'Cleopatra before Caesar' by Jean-Léon Gérôme, 1866.
Cleopatra before Caesar‘ by Jean-Léon Gérôme, 1866 [ source: wikipedia ]
‘Cleopatra before Caesar’, ‘The First Sin’, ‘Diana and her Nymphs Surprised’… Say no more!
The show was an entertaining enterprise of Matt Morgan. He was a British caricaturist, scene painter and theatre personality who defied the authorities and moral standards. It is said that his cartoons ‘… attacked the impropriety —actual or rumoured— of the Prince of Wales; and most shockingly, of Queen Victoria herself.‘

Photograph of Matt Morgan (1837-1890) [ source : Billy Rose Theatre Division, The New York Public Library. ]. On the right an article
Photograph of Matt Morgan (1837-1890) [ source : Billy Rose Theatre Division, The New York Public Library. ]. On the right an announcement in the Sacramento Daily Union, Volume 2, Number 107, 26 June 1876.
The risqué Living Pictures spectacle might have been classy in Washington, it definitely was less welcome in Pittsburgh: Sousa and other staff members were called to court on charges of obscenity.

We close this small tribute to Sousa with an impromptu duel between the sousaphone and the Dodge.


Readings on Matt Morgan:

  • ‘Sex, Art, and the Victorian Cartoonist: Matthew Somerville Morgan in Victorian Britain and America’, Richard Scully, IJOCA, 2011 (www.academia.eu)
  • Matt Morgan on Broadway, blog
  • Matt Morgan of FUN – Yesterday’s Papers (blog)

BA-DA-BOOM, a women’s thing

Sheet music cover illustrated by P. Telemann
‘Regina’, a march by Ernst Urbach, published by Otto Wrede (Berlin, 1921) and illustrated by Paul Telemann.

Ba-da-boom.
Bing-bang-boom.
BING-bang-boom.
Tap-tap-tap,
Bang-BANG, BONG.

Sheet music cover by Peter Dde Greef (partion de musique illustrée)
‘Mambo Album’, published by Metropolis (Antwerpen, 1956). Illustration by Peter De Greef.

Dzjing!
Tap-tap, Clang, CLANG.
Ticke-dee-tack,
Ticke-dee-tack, BANG.

A short excerpt from Eduarda Henklein Baterista’s Youtube video.

Ba-da-boom, Bang,
Ba-da-boom, Djang,
Da-boom, Da-boom, BOOM.

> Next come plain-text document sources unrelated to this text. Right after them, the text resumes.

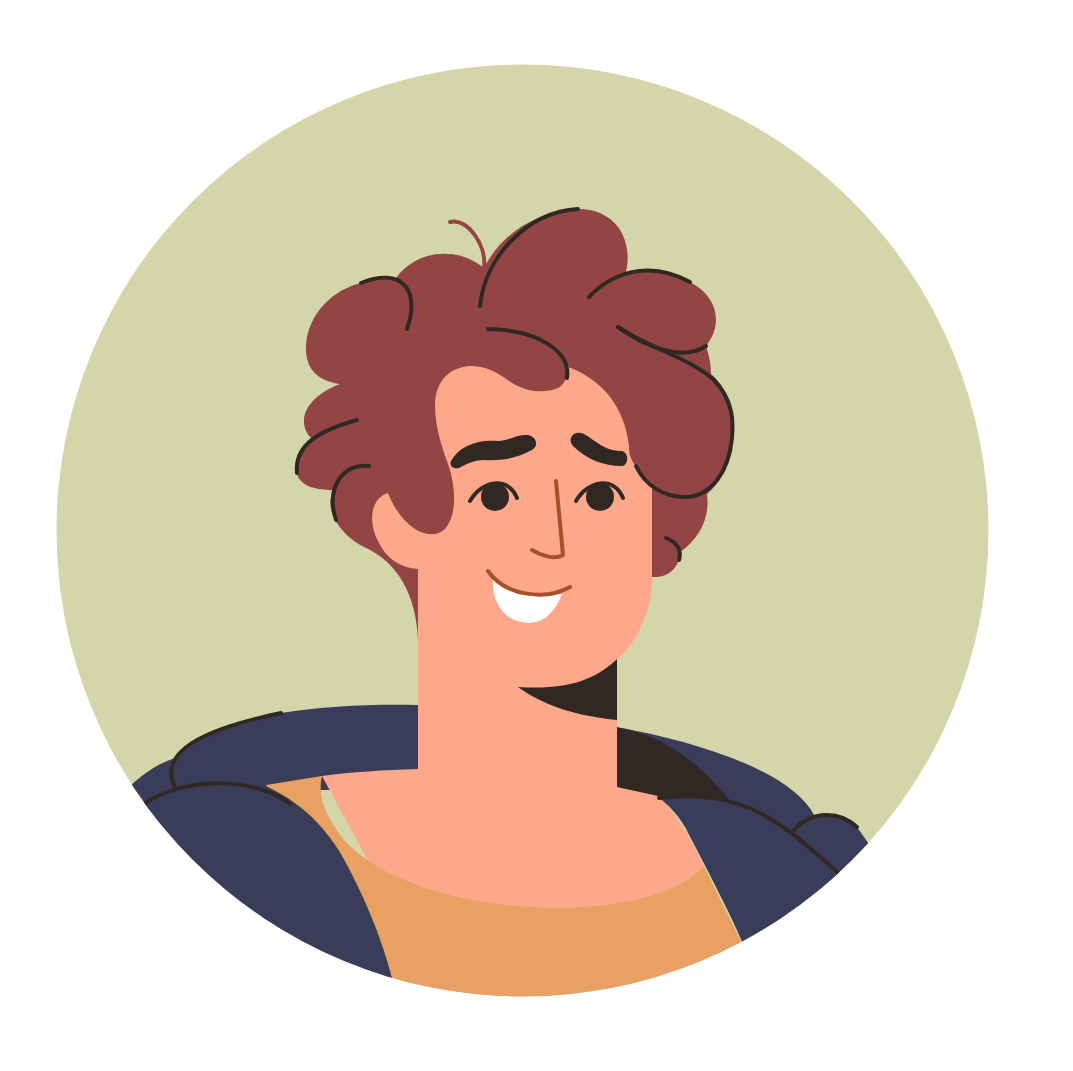
<!DOCTYPE html>
<html lang="en">
<head>
<meta charset="utf-8">
<title>Avatar of a smiling man</title>
<style>
:root {
  --paper: #ffffff;
  --sage: #d4d6aa;
  --hair: #934546;
  --skin: #fda78b;
  --jacket: #393d59;
  --shirt: #e8a063;
  --ink: #322823;
  --feature: #a9502b;
}
html, body { margin: 0; background: var(--paper); overflow: hidden; }
.avatar { display: block; width: 1073px; height: 1071px; }
.backdrop { fill: var(--sage); }
.hair { fill: var(--hair); }
.skin { fill: var(--skin); }
.jacket { fill: var(--jacket); }
.shirt { fill: var(--shirt); }
.ink { fill: var(--ink); }
.teeth { fill: var(--paper); }
.line { fill: none; stroke: var(--ink); stroke-width: 4; stroke-linecap: round; stroke-linejoin: round; }
.line-hair { stroke: var(--hair); }
.line-feature { stroke: var(--feature); }
</style>
</head>
<body>
<svg class="avatar" viewBox="0 0 1073 1071" role="img" aria-label="Smiling man with curly hair in a round frame">
  <defs>
    <clipPath id="frame"><circle cx="522.5" cy="530.5" r="466"/></clipPath>
  </defs>
  <circle class="backdrop" cx="522.5" cy="530.5" r="466"/>

  <g id="bust" clip-path="url(#frame)">
    <g id="hood">
      <path class="jacket" d="M120 796C138 777 156 764 175 758C188 735 230 722 281 713C325 706 372 704 418 705V790H250L146 830Z"/>
      <path class="jacket" d="M616 727C700 742 792 772 814 815C832 812 848 818 857 827L880 860L840 900L660 800L616 787Z"/>
      <path class="ink" d="M616 727C664 735 701 764 729 800L659 797L616 787Z"/>
    </g>
    <path id="neck" class="skin" d="M418 560H617V787L658 796C676 812 692 840 704 866L690 920H400L322 776C352 772 384 770 418 769Z"/>
    <path id="shirt" class="shirt" d="M266 785L322 776C317 797 326 817 344 840C388 888 480 908 560 908C628 907 682 892 704 866L760 980L600 1010H385Z"/>
    <path id="jacket-left" class="jacket" d="M120 820L146 803C180 782 228 778 266 786C298 801 322 823 341 854C363 893 381 936 392 978L395 1000H100Z"/>
    <path id="jacket-right" class="jacket" d="M658 796C684 797 708 797 729 800C768 807 806 839 838 872L870 890L744 946C730 913 711 877 685 827C678 815 669 806 658 796Z"/>
    <g id="jacket-folds" class="line">
      <path d="M281 713C228 724 181 740 173 764C169 774 172 782 176 789"/>
      <path d="M144 804C186 775 257 778 290 804"/>
      <path d="M659 798C734 791 768 808 838 873"/>
      <path d="M794 830C812 810 840 811 857 827"/>
    </g>
  </g>

  <g id="head">
    <path class="hair" d="M418 640C416 595 398 562 364 547C350 540 341 530 335 520C329 508 329 498 334 490C311 490 299 484 297 473C295 459 302 448 312 439C296 424 303 398 340 384C318 381 305 369 306 346C308 312 335 289 361 283C375 277 387 277 396 278C418 248 459 247 484 268C501 234 536 211 578 209C612 208 634 236 626 272C650 266 674 272 690 282C717 296 724 323 706 346C709 355 711 364 711 374C729 389 736 420 731 445C727 468 717 486 707 494C710 518 700 538 680 552C679 569 668 578 651 577Z"/>
    <path id="face" class="skin" d="M388 493C371 498 367 522 379 543C387 559 401 568 418 569V690L518 687L540 688C575 689 600 675 617 660C640 638 652 610 652 577V485C644 480 639 473 636 466C630 459 629 453 629 446C625 409 604 380 568 367C568 377 564 385 558 388C543 394 525 392 509 381C496 371 484 366 471 366C449 367 436 381 435 404C435 431 444 452 449 467C457 493 456 517 444 530C428 542 402 528 388 493Z"/>
    <path id="chin-shadow" class="ink" d="M518 687C566 690 594 681 617 659V720C577 716 544 706 518 687Z"/>

    <g id="curls">
      <path class="line line-hair" d="M450 222C466 217 487 244 484 268"/>
      <g class="line">
        <path d="M361 283C401 267 421 289 407 329"/>
        <path d="M480 306C485 257 527 212 578 209"/>
        <path d="M589 297C618 267 656 263 690 282"/>
        <path d="M488 329C536 330 571 350 567 378"/>
        <path d="M618 327C652 351 685 360 706 346"/>
        <path d="M618 327C646 347 686 356 713 379C735 401 733 425 732 438C729 470 712 497 685 497C663 497 645 485 636 466"/>
        <path d="M357 420C321 430 294 444 297 473"/>
        <path d="M369 466C341 464 326 489 336 520"/>
        <path d="M666 538C676 542 682 549 679 560"/>
      </g>
    </g>

    <g id="brows" class="ink">
      <path d="M451 461C459 446 478 439 498 441C509 441 516 434 527 435C537 436 539 446 532 450C515 459 500 461 484 460C475 460 468 463 459 468C453 469 449 466 451 461Z"/>
      <path d="M572 436C576 431 582 432 589 437C600 445 608 451 622 451C629 453 629 465 622 466C603 466 586 459 573 446C570 442 570 439 572 436Z"/>
    </g>
    <g id="eyes">
      <circle class="ink" cx="495" cy="497" r="14"/>
      <circle class="ink" cx="600" cy="497" r="14"/>
      <g class="line">
        <path d="M470 501C482 480 508 476 517 498"/>
        <path d="M576 501C588 480 614 476 623 498"/>
      </g>
    </g>
    <path id="nose" class="line line-feature" d="M556 481L563 555C555 560 542 556 532 550"/>
    <g id="mouth">
      <path class="teeth" d="M493 580C511 594 537 597 562 594C554 614 543 623 528 623C506 622 492 605 493 580Z"/>
      <path class="line line-feature" d="M488 571C506 597 547 600 570 587"/>
    </g>
  </g>
</svg>
</body>
</html>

Sheet Music Cover of drumming ladies illustrated by Bütow.
‘Trocadero Marsch’, by Emil Laukien, published by Baltischer Musikverlag (Szczecin, s.d.). Illustrated by Bütow.

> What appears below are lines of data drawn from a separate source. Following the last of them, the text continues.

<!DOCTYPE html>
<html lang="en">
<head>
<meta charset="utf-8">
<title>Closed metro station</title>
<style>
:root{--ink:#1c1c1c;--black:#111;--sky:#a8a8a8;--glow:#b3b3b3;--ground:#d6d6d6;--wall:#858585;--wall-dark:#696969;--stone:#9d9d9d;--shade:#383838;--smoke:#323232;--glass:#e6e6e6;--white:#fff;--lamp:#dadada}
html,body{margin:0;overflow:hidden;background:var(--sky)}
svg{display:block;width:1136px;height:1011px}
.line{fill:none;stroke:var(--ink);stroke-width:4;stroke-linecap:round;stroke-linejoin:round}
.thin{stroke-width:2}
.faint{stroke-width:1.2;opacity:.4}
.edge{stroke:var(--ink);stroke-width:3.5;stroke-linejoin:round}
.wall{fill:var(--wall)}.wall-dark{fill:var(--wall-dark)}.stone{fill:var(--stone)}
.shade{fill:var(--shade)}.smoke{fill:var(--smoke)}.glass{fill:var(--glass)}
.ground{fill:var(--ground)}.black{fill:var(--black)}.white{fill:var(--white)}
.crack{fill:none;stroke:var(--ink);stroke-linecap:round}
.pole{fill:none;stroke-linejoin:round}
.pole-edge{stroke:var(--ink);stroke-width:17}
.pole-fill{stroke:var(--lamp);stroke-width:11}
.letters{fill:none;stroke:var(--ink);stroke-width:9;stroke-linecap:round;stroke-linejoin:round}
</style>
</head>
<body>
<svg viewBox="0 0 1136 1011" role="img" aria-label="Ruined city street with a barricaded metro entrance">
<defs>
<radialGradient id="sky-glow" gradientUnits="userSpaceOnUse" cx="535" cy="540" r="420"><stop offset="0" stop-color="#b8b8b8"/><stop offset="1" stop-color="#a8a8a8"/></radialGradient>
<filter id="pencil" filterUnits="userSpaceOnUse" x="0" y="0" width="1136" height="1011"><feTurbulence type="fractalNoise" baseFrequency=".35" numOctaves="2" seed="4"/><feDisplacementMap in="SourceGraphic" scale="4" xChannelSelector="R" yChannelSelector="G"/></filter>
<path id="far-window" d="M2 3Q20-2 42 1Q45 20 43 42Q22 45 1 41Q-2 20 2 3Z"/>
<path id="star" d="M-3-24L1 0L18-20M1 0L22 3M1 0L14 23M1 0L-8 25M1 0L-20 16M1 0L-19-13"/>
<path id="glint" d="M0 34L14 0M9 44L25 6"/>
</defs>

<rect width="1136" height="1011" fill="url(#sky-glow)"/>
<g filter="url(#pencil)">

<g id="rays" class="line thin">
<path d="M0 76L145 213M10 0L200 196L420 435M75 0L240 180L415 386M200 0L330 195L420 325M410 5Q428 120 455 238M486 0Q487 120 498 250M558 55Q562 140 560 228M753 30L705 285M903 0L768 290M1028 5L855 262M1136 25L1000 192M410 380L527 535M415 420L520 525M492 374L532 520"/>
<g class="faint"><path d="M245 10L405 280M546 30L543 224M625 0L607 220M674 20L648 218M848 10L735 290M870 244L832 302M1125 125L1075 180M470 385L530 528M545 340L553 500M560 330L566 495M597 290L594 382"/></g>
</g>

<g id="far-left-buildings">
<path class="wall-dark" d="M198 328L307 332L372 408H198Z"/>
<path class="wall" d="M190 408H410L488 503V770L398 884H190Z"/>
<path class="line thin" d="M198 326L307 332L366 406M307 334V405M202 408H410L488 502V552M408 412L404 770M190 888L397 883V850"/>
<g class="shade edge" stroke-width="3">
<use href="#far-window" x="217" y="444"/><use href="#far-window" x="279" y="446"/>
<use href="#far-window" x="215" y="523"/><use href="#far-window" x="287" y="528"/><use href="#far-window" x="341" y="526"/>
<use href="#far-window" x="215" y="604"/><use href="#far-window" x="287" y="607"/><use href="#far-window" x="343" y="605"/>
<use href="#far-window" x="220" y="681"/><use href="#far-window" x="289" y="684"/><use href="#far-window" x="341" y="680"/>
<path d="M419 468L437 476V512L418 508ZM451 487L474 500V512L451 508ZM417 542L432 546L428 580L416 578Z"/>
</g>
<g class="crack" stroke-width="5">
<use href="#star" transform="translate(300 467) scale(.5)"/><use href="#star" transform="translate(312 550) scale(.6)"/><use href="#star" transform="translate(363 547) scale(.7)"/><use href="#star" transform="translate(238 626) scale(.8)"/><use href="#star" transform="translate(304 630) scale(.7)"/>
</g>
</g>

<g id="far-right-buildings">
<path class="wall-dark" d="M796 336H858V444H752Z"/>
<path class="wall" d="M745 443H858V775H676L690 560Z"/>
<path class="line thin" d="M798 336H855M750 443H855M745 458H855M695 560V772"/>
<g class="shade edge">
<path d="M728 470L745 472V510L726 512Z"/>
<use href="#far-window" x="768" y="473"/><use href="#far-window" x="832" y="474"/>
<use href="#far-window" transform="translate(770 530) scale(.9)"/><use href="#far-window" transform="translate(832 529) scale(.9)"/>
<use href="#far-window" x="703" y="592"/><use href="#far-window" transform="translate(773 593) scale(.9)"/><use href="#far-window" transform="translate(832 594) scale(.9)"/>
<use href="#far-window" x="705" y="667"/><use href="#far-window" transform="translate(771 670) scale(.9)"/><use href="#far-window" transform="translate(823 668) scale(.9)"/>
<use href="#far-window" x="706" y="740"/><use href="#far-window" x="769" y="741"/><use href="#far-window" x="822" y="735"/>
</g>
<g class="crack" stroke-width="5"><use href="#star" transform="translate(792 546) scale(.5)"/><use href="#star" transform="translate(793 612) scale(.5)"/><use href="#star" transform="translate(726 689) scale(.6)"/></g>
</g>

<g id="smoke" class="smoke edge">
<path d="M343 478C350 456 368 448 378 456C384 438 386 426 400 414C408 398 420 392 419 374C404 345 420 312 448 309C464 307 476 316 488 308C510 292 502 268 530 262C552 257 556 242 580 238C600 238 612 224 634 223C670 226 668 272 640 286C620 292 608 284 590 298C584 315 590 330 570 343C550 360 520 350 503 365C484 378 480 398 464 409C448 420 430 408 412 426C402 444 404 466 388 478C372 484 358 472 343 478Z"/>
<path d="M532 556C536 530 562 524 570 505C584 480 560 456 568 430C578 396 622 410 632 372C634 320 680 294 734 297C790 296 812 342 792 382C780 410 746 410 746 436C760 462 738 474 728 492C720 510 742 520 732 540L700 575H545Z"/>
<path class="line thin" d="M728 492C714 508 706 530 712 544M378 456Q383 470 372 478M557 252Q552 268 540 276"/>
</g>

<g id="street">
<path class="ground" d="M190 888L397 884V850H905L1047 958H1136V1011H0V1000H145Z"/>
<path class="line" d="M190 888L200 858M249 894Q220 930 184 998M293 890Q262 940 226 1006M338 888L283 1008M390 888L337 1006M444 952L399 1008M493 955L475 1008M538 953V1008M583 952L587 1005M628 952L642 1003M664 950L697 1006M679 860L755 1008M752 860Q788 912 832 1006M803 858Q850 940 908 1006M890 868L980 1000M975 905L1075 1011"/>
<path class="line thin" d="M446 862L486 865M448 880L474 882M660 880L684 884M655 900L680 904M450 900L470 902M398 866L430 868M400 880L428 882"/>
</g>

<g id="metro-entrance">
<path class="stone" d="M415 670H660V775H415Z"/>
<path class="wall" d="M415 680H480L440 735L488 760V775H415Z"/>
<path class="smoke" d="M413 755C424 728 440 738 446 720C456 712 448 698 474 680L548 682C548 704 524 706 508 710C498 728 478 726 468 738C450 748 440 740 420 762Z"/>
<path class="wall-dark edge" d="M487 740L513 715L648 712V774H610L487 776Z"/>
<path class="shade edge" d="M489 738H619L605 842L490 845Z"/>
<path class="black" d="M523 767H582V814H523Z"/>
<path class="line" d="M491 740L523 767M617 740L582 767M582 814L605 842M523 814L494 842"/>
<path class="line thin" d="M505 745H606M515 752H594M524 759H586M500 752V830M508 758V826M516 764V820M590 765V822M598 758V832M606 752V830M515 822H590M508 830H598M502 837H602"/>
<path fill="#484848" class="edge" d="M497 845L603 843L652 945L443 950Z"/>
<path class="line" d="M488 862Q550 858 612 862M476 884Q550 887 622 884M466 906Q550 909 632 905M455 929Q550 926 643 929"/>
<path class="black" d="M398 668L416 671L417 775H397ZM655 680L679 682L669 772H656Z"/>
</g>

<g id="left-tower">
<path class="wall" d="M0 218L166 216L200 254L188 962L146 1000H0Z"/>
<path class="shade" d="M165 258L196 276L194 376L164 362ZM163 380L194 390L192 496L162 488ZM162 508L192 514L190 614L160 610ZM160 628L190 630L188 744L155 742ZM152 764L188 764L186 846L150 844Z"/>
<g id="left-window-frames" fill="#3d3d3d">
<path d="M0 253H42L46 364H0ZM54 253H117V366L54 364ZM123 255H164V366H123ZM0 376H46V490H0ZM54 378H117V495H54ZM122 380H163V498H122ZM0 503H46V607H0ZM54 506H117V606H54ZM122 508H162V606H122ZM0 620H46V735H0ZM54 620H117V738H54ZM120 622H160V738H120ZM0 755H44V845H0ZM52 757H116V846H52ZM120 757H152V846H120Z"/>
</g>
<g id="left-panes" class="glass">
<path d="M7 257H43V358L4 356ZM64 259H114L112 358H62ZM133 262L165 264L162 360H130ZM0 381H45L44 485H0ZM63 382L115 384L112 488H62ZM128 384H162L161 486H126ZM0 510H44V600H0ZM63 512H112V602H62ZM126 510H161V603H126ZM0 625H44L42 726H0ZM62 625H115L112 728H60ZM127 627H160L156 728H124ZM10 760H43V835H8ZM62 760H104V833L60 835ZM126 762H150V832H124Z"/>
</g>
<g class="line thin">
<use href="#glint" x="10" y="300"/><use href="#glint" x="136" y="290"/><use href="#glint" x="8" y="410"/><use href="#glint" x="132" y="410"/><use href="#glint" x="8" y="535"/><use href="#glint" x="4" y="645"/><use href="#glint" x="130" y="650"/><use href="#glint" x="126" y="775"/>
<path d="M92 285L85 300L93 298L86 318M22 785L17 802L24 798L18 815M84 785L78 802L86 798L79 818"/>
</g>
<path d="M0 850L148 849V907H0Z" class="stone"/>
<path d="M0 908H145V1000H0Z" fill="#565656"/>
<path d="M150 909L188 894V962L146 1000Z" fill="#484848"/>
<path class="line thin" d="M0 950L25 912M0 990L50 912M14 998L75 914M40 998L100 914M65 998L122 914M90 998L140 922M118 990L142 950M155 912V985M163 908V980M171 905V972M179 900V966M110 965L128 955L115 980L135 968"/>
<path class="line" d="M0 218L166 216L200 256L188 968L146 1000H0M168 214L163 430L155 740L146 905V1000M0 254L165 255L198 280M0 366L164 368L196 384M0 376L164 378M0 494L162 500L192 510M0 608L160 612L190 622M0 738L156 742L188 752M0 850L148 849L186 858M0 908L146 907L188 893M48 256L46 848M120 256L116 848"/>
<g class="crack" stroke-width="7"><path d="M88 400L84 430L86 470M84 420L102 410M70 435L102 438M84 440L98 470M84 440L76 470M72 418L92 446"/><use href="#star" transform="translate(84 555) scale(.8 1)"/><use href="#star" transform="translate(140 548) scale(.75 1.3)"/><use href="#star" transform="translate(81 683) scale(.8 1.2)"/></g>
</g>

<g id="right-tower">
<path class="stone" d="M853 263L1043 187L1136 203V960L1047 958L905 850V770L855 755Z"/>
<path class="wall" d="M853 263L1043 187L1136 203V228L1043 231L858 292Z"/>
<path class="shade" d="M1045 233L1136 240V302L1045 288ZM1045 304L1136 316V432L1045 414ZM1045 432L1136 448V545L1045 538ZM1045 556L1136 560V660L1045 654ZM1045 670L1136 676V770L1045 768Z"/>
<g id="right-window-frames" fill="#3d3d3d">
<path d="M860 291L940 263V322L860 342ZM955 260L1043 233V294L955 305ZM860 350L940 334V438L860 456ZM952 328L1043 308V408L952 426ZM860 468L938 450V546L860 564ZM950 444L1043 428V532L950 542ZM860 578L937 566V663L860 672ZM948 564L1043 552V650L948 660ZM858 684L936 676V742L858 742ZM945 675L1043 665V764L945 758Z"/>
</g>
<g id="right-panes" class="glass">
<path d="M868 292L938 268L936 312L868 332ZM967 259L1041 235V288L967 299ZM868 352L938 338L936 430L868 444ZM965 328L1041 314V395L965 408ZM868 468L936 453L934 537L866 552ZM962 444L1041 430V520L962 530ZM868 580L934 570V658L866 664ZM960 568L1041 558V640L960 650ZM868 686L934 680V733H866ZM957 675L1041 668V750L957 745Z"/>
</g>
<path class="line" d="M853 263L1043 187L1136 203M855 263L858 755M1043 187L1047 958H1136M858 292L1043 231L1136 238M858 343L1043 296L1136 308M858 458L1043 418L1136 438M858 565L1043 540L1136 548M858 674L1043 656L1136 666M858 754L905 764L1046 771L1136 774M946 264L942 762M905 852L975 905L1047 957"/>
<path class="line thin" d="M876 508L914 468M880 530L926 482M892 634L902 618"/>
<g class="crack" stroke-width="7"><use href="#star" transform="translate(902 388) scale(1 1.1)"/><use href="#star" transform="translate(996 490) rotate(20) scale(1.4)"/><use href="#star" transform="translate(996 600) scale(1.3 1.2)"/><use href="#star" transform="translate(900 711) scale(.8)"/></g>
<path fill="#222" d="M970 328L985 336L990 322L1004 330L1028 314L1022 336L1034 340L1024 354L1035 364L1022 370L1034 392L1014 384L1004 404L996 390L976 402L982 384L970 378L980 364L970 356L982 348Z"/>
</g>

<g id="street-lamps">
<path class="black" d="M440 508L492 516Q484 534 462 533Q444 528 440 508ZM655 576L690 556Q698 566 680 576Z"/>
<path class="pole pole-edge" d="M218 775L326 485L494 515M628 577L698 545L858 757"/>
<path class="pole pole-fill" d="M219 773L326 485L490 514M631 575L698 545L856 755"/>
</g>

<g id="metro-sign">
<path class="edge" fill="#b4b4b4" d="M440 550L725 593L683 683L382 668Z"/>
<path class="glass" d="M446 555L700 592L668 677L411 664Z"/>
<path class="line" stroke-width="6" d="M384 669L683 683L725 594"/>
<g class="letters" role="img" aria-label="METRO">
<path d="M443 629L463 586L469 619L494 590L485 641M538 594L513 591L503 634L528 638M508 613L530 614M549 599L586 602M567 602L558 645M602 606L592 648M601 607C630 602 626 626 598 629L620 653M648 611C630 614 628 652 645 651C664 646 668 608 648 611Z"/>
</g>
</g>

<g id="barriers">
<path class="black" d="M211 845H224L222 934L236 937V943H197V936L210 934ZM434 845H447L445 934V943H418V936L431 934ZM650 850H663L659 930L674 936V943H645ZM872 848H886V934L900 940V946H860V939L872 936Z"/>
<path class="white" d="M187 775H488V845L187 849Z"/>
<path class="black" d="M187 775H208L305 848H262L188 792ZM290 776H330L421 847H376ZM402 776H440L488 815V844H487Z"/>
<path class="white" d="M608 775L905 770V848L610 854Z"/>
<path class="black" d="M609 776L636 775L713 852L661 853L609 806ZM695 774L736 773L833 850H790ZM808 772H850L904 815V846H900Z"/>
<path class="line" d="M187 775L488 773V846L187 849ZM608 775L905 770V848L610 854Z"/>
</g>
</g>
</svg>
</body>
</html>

Tinkle-djingle, Djingle.
Djing-djing, Djang.
Djing, Djing  –  DJANG.

Sheet Music Cover, poster by Gesmar (partition musicale illustrée), 1927
‘Les Petits Tambours’, chanson by Vincent Scotto, published by Foucret Fils (Paris, 1927). Illustrated by C. Gesmar.

Bom-bom-bom-bom,
Crack-tack-boom.
Crack, Dum-dum-dum,
BOOM BOOM BOOM.

A 30-second excerpt from Nur Amira Syahira’s 3-minute Drum Solo  on her video channel.

Tat-tat-ta, Tat-tat-ta.
Djee-BOOM,
Djing-djing-djang, BANG.

A Deli Zeitlin illustrated sheet music (partiton musicale, alte noten)
‘Wir schlagen ein’, potpourri by Billy Golwyn, publisher Musikverlag City (Leipzig, 1932), illustrated by Deli Zeitlin.

BING, Bang, Khebang.
Bing-bang, Khebang-BANG.
Ka-BOOM.

A woman banging a drum. (sheet music cover, partition de musique illustrée)
‘Zum 5 Uhr Tee; 5 O’clock Tea’, music album published by Benjamin (Hamburg, s.d.). Illustration signed H f m (illegible monogram).

Bing-Bang-Boom,
BING-BANG-BOOM

Ka-DZJING!

A 3-minute excerpt from Warner Bros. & Vitaphone 1940 film ‘Frances Caroll & The Coquettes‘ with drummer Viola Smith (9 minutes).

 All sheet music illustrations from Images Musicales.